As a result of the Soviet Union's collapse, there has been a lot of talk about a New World Order, about the "end of history," about a unipolar world in which the U.S. is going to operate. I think all of this talk is largely nonsense. There is nothing orderly about the world we are living in now. Far from ending, history has returned with a vengeance, as seen in the former Soviet Union and the Balkans. And, despite our performance in the Gulf War, I don't think it is going to be a unipolar world either.
The Gulf War revealed two important weaknesses in America's position in the world today. First, the United States lacks a conceptual basis for our engagement in the world as it is now developing. Second, our military strength is not matched by economic strength. There is a real difference between our military posture, which is that of being the only superpower, and our economic strength. As a result of that dichotomy, it may well be that the United States has the power to do any one thing it wants to do in the world. But we can no longer do everything. The implication is that for the first time as a country we are going to have to be very clear in setting our priorities - what it is that we want to accomplish in foreign policy, and what it is that we want to accomplish in our foreign economic engagements.

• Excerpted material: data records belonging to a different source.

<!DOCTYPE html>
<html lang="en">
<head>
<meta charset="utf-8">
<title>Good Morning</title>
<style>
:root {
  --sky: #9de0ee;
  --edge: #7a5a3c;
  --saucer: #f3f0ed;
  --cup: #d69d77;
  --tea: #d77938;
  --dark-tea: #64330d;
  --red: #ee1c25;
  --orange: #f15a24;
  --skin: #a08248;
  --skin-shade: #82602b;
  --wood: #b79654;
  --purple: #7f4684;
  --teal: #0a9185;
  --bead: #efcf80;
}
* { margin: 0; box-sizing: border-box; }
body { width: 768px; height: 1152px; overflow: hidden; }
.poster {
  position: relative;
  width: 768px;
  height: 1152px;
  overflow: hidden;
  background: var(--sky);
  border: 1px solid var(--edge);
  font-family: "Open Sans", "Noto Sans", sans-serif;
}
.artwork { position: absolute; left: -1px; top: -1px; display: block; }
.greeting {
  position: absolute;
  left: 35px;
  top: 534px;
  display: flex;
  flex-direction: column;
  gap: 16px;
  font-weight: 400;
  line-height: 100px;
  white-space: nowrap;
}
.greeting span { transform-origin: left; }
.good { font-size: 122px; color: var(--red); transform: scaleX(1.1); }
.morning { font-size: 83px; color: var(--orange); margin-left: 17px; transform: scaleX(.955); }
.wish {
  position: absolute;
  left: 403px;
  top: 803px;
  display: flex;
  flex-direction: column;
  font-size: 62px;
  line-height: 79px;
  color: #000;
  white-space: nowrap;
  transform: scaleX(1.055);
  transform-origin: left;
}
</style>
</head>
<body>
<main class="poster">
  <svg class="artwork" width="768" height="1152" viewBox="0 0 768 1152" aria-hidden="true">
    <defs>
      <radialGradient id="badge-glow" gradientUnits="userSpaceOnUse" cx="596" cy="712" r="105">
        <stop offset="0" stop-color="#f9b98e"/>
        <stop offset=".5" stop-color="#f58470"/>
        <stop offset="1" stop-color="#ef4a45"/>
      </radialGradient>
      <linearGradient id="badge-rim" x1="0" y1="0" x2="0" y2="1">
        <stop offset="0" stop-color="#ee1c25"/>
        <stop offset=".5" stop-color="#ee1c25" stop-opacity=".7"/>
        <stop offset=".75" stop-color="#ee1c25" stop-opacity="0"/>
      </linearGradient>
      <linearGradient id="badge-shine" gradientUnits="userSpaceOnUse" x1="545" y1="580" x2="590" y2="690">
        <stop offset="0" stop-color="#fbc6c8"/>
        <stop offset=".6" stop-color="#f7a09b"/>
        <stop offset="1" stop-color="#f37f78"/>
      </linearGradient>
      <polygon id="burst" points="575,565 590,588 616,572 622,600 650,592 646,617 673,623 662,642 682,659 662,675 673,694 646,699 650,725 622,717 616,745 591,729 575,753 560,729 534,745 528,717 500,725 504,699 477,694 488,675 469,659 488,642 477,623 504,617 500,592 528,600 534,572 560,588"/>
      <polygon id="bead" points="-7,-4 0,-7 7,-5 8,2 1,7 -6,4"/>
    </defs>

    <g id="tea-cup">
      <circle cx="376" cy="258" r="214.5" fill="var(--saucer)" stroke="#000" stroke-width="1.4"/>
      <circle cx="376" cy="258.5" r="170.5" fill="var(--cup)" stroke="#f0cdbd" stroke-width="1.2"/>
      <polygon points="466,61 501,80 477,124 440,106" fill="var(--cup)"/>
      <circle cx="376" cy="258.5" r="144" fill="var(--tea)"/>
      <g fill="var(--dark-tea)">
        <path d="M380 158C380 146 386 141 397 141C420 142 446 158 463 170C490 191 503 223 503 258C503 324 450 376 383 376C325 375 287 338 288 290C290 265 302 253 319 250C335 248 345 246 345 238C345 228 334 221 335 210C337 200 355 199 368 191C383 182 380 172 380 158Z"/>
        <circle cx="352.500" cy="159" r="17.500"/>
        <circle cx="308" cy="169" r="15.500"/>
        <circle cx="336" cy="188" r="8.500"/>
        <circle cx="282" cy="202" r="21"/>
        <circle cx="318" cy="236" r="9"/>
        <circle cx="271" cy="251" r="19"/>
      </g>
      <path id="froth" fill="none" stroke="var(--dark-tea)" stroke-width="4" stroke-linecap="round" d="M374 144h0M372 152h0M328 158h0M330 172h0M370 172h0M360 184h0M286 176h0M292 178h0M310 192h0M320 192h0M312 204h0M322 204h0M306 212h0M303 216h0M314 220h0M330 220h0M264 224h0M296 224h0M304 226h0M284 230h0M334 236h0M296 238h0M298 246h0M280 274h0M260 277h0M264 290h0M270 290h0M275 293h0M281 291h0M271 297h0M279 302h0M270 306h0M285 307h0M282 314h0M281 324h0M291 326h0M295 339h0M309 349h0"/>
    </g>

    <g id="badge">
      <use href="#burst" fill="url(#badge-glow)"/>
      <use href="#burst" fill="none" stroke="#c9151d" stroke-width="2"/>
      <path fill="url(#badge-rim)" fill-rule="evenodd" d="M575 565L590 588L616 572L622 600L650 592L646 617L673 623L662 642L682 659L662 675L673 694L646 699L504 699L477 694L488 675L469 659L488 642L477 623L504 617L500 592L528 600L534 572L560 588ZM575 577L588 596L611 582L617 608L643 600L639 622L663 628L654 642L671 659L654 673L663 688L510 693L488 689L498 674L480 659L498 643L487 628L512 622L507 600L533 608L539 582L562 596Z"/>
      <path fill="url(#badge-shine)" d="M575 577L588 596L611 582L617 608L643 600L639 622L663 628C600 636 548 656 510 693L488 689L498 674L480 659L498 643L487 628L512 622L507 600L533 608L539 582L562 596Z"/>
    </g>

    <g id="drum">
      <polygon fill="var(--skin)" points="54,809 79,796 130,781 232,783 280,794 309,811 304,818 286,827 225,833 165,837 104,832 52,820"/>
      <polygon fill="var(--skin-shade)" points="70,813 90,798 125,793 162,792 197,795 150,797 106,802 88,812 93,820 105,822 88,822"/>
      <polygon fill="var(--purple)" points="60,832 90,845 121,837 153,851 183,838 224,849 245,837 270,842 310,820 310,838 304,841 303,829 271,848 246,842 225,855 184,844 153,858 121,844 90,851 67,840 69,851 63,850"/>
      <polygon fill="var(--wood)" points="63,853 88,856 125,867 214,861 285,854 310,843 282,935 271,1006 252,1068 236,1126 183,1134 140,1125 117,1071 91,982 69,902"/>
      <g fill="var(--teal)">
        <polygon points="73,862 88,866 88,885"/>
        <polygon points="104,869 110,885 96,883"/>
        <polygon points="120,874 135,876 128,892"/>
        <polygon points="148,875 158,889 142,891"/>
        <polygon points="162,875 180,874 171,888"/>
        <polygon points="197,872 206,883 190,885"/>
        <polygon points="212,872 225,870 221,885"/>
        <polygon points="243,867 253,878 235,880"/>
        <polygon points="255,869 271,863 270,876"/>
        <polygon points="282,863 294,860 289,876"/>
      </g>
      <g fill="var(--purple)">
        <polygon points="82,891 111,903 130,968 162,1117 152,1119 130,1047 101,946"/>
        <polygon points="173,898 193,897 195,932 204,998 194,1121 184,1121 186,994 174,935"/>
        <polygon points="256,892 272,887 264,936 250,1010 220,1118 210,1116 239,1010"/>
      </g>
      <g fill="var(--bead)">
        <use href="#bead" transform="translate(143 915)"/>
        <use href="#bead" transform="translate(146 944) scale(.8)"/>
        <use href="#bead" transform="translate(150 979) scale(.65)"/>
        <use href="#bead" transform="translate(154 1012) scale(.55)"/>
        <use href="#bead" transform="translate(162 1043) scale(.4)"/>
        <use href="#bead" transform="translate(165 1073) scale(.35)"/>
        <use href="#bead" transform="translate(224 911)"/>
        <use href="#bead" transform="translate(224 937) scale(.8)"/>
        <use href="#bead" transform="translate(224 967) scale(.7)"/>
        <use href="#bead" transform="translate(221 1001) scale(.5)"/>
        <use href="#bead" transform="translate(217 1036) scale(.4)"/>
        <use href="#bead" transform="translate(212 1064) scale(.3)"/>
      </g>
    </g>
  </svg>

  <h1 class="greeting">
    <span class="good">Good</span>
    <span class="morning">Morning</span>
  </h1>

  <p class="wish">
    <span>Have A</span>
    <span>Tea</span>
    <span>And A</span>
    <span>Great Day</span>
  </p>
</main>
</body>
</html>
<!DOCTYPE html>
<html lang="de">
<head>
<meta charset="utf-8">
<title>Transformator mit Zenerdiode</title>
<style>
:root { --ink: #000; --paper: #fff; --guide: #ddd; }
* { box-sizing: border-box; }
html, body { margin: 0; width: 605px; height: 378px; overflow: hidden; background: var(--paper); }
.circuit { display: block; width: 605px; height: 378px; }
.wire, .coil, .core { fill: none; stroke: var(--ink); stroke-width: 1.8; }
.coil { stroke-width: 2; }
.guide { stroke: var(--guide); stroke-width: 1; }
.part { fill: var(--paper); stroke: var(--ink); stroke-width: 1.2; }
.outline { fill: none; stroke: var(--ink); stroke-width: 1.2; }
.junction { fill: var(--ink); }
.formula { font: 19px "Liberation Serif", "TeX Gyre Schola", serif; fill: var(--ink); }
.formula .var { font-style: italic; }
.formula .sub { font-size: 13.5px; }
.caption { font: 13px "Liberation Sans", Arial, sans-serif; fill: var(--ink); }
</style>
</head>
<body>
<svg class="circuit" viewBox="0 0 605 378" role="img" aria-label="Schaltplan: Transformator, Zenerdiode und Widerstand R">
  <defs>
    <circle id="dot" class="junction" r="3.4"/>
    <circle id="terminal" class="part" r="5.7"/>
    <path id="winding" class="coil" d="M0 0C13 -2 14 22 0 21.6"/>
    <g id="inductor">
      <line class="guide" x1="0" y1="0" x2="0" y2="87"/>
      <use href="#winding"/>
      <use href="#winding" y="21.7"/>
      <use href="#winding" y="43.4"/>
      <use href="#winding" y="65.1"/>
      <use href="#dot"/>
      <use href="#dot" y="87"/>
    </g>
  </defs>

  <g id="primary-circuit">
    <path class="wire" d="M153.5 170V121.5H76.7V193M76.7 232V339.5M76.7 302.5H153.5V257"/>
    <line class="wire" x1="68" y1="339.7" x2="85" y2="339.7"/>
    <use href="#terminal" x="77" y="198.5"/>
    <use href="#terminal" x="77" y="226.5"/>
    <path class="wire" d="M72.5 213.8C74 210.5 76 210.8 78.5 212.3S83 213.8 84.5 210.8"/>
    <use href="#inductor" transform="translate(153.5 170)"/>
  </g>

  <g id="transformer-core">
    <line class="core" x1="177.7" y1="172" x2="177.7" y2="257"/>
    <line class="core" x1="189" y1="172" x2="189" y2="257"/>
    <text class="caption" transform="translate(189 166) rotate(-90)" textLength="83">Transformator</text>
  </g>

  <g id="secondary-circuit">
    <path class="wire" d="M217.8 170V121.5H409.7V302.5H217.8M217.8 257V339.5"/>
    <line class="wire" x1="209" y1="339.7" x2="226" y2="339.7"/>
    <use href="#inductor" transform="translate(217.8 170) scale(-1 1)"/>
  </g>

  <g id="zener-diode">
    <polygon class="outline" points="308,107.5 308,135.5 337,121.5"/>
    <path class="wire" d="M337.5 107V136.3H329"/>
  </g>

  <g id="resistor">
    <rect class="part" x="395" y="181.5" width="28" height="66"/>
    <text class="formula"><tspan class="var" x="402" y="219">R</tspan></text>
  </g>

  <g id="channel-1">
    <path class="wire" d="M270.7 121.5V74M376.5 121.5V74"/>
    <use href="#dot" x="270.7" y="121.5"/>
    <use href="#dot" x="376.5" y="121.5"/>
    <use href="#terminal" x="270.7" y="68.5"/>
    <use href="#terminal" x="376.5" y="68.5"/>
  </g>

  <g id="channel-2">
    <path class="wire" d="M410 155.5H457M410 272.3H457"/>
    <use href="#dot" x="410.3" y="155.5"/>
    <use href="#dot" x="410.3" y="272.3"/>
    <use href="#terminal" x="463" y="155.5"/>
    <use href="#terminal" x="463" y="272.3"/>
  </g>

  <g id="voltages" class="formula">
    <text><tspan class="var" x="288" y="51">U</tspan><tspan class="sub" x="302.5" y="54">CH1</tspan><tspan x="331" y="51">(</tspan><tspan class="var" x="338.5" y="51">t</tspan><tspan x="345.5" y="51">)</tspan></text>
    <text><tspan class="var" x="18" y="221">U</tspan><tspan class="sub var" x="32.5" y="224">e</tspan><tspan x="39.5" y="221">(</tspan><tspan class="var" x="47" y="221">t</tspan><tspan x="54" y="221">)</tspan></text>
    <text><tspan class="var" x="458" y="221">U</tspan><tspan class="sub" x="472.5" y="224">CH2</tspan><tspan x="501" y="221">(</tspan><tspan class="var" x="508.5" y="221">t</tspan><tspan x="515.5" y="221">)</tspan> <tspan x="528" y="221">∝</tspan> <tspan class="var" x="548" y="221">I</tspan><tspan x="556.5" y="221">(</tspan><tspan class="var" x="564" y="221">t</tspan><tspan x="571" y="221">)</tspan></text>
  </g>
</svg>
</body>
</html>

We are entering a very unstable world. While that may seem obvious, it needs to be stated and recognized. There are both structural reasons and substantive reasons for this instability.
On the structural side, we are entering into not a unipolar world but a multipolar world: a world in which there are many different competing powers, and where power is measured not just in terms of military power, or the classical measures of national security, but also in terms of economic power. The trouble is that multipolar worlds are not very pleasant places to live in.
In a multipolar world there are many international players on the field. This gives international relations lots of fluidity which, in turn, makes miscalculations much more likely and deterrence much more difficult. This is the kind of world which was introduced to Europe by the Treaty of Westphalia in 1648, when the modern nation-state was born. The 150 years that followed the Treaty of Westphalia saw constant warfare, shifting coalitions, betrayals, uncertainties, and general destabilization.
Beyond that, as the bipolar world disappears and the superpowers withdraw around the world, they will create power vacuums. These will tempt medium-sized regional predatory powers to expand into these areas. The invasion of Kuwait...